From a personal perspective, I feel that as a girl who has never played organized hockey, I can't completely shoot down a player's talent because I can't truly understand the sport until I have played it at that level. But what about the people who have played before and understand the sport because of their experiences?

Is there a specific way all fans are required to act toward their team?

To be a fan of a team implies a certain love for that team, and I see this love translating in three different ways.

1) Unconditional Love

This kind of love comes from the fans who can never see any wrong with their team.

These are the fans who don't like any kind of change to happen to their team, usually because of some emotional attachment to the players or coaching staff.

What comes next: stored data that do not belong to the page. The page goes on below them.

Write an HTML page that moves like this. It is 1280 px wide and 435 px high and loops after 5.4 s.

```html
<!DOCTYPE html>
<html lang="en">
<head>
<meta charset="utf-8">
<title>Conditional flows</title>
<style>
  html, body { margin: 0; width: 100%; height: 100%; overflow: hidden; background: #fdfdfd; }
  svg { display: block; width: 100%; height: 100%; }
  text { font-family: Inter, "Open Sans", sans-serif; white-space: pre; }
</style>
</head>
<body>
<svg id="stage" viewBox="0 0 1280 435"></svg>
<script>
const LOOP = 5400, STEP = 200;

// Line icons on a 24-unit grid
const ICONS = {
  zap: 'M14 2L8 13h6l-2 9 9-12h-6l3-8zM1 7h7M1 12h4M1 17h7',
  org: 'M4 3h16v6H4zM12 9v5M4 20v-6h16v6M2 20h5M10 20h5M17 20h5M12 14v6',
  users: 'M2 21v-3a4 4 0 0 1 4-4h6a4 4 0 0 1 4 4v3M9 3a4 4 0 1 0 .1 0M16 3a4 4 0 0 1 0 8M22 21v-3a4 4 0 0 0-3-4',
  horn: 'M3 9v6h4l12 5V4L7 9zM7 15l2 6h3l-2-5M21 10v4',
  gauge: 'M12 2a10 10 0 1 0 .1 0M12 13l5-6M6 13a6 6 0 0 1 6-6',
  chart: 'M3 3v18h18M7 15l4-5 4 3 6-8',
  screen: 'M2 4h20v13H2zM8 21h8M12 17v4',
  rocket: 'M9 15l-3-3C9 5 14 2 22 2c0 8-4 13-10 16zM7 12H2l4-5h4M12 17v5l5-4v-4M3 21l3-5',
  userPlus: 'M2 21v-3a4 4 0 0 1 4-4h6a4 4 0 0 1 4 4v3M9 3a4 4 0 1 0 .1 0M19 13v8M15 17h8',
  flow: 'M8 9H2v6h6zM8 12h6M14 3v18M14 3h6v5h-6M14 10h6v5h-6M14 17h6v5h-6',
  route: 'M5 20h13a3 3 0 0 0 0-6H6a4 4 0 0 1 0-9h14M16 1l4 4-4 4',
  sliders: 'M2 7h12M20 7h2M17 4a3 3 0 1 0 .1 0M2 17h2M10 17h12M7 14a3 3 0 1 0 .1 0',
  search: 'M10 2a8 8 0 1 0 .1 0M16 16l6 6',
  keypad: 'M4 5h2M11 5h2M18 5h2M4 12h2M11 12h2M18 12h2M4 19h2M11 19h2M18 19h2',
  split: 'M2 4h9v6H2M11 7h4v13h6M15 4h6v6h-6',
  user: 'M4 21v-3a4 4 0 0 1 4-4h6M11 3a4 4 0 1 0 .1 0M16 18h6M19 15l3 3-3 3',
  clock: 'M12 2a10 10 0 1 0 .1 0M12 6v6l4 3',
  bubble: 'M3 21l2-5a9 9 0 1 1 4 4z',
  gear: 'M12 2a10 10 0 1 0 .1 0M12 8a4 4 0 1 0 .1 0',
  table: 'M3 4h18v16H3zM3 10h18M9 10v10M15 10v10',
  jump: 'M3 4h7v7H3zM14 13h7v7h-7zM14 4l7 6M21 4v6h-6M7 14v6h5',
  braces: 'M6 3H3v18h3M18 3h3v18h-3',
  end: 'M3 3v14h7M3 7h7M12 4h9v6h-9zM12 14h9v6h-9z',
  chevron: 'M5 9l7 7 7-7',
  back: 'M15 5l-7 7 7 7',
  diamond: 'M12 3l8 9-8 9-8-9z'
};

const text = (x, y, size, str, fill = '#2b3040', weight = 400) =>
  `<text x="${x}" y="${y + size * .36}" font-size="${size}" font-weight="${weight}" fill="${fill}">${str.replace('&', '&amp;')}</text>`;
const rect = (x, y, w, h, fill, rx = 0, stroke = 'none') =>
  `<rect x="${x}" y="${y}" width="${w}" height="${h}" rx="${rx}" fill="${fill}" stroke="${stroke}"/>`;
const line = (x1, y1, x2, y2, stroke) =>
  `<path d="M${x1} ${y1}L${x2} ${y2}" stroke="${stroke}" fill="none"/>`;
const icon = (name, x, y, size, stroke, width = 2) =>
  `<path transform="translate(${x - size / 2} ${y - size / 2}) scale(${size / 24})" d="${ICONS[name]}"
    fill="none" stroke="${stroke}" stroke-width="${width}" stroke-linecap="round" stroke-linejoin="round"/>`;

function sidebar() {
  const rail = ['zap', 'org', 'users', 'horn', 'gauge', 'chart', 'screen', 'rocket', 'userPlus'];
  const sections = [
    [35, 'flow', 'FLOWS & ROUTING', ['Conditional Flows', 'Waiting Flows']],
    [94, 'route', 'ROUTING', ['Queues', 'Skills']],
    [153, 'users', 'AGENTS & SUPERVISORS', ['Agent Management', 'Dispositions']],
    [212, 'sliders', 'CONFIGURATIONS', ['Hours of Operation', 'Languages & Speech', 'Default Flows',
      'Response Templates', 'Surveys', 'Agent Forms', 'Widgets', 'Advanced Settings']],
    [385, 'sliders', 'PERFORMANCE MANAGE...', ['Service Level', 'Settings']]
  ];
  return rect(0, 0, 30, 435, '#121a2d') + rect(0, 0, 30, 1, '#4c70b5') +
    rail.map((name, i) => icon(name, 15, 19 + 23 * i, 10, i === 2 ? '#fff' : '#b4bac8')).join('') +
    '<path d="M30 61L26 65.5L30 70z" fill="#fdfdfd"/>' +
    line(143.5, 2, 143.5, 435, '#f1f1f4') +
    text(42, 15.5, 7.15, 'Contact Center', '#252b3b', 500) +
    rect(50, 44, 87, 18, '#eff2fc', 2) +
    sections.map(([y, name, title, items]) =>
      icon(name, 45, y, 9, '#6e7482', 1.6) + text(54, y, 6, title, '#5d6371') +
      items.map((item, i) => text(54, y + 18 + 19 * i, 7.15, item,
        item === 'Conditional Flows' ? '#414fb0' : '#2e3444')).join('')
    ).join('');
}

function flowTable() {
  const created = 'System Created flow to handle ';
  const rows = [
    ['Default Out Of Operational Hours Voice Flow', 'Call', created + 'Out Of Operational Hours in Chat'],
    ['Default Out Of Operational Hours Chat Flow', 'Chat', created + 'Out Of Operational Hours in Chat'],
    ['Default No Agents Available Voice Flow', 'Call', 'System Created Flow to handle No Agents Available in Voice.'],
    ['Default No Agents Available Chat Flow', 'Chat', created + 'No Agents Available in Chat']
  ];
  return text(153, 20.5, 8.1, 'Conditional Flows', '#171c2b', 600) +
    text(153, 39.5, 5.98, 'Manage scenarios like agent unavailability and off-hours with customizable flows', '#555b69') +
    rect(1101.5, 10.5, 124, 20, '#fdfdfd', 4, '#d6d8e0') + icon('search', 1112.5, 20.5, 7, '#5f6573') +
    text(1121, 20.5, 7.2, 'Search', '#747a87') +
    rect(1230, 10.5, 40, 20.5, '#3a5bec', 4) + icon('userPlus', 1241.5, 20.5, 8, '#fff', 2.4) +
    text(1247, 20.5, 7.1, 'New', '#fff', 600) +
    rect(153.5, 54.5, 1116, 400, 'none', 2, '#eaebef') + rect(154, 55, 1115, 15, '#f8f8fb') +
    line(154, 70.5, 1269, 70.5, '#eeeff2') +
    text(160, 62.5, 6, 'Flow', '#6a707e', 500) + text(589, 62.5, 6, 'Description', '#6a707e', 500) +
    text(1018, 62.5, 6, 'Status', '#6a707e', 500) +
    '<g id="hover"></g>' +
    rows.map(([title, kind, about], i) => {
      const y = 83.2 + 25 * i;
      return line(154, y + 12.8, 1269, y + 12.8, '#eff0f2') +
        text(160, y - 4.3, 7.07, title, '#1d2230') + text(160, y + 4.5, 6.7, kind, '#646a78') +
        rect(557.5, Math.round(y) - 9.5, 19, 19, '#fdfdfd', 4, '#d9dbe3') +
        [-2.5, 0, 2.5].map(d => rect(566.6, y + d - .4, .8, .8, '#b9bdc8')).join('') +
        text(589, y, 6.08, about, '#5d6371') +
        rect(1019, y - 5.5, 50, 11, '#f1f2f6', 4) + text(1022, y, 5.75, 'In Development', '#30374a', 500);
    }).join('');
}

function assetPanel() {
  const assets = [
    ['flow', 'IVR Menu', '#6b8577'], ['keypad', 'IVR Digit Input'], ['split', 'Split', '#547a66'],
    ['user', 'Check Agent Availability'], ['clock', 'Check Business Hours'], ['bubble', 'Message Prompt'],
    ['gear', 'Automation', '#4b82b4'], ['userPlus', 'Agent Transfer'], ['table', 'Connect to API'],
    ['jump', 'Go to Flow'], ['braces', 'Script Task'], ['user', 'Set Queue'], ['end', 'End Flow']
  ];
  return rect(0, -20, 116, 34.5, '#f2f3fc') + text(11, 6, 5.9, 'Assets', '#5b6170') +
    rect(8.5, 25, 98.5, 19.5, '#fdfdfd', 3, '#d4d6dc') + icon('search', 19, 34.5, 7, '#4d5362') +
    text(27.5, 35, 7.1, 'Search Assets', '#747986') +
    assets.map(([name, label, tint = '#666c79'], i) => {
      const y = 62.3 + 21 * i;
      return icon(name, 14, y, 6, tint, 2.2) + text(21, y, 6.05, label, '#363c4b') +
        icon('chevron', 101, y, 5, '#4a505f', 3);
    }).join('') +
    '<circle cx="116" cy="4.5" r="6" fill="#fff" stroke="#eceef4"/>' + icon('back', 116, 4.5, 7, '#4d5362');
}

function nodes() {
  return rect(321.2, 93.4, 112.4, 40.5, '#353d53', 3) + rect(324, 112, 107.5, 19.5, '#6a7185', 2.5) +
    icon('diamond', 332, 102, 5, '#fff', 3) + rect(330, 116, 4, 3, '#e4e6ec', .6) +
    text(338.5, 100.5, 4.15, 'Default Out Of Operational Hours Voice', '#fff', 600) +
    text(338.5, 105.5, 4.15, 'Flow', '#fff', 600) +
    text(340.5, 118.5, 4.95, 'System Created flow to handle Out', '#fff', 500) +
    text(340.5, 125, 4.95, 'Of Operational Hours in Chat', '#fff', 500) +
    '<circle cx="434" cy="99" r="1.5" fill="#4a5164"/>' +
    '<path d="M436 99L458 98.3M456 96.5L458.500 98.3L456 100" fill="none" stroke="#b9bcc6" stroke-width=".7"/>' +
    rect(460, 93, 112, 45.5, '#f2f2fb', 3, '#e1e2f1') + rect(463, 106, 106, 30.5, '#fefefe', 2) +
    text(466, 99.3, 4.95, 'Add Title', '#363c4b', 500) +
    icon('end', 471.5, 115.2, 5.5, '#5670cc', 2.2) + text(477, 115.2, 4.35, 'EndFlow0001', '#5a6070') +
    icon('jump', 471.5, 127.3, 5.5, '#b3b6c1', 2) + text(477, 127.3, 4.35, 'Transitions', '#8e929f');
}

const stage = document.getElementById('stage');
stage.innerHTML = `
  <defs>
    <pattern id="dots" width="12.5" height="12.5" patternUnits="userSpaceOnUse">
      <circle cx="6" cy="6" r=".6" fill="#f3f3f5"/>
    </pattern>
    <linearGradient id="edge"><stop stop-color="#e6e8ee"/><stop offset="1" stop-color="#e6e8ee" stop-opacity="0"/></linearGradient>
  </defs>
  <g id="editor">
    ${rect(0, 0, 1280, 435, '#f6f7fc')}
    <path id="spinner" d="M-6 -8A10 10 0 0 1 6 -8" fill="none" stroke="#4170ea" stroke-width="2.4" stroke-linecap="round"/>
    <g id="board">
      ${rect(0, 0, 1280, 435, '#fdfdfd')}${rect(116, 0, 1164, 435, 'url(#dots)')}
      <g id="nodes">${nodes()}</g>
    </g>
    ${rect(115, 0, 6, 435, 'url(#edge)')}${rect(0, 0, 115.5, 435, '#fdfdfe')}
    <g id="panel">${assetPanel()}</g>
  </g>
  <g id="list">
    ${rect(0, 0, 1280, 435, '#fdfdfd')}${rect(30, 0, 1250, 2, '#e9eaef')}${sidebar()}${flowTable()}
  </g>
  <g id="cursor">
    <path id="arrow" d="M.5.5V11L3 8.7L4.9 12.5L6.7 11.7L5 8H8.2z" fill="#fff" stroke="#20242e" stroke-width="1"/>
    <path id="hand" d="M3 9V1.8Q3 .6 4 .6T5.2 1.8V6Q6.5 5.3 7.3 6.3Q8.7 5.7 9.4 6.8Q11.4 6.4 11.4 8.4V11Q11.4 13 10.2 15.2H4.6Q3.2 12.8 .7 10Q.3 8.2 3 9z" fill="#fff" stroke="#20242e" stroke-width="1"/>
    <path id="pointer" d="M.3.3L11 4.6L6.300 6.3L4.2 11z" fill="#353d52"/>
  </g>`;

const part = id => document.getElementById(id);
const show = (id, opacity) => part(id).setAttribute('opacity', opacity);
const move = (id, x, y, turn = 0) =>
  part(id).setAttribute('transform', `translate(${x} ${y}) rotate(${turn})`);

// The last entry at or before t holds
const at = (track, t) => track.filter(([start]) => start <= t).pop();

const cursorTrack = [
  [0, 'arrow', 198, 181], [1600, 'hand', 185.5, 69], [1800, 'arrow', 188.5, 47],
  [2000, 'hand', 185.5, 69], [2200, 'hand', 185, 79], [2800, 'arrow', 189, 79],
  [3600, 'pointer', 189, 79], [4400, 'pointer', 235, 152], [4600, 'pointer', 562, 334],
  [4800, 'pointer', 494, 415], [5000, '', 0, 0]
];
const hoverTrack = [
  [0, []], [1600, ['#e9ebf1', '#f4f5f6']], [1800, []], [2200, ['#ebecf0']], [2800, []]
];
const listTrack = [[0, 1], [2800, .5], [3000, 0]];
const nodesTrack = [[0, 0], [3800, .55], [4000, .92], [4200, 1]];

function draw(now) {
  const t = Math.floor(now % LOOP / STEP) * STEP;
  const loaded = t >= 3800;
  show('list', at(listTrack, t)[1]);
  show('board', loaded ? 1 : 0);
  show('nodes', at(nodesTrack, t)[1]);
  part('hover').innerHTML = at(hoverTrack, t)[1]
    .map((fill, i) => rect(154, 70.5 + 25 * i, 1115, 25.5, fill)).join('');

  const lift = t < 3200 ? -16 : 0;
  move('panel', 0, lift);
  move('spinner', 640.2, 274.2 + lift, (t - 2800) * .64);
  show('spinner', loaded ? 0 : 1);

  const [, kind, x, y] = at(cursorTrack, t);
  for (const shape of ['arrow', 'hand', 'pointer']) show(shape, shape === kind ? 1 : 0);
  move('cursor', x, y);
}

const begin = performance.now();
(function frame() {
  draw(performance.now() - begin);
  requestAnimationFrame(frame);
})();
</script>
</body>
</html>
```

It doesn't matter that the team was winless in December; the team and staff stay put because there is no wrong this team can do.

Oftentimes these fans are in denial of reality.

2) Tough Love

These are the hard-ass fans that act like our moms and dads did when we were acting up as kids. This can be equated to a slap in the butt.

Tough love fans want what's best for the team despite what that entails. It's all about the business of hockey for these people, and winning is what makes the success worthwhile, not how much you love the personality of X player.

If winning means sending away half of a Stanley Cup championship team during the offseason, then so be it, according to these fans.

3) Hateful Love

Truth be told, many of these fans are under the influence of something, be it alcohol or some other kind of drug.

Nothing a team can do will ever make these fans happy because there is always something that can be improved to make the team that much better. The hate here often comes out as a team is struggling and fans have run out of excuses.

These fans are simply a frustrated group in many ways.

In the end, every fan has the duty to care about his or her team, and that caring, for many fans, quickly blossoms into an intense love.

While I have divided a fan's "love" into three categories, many fans will typically see a little of themselves in all three angles of love. All teams go through periods of time where each category seems like acceptable behavior based on how a season is progressing.

But is one of these behaviors ever more justified than another? Are some inexcusable?

What do you think?

Laura Falcon is a Featured Columnist for the Pittsburgh Penguins and a college writing intern for Bleacher Report. Follow her on Twitter or email her at lfalcon@mail.umw.edu with any comments.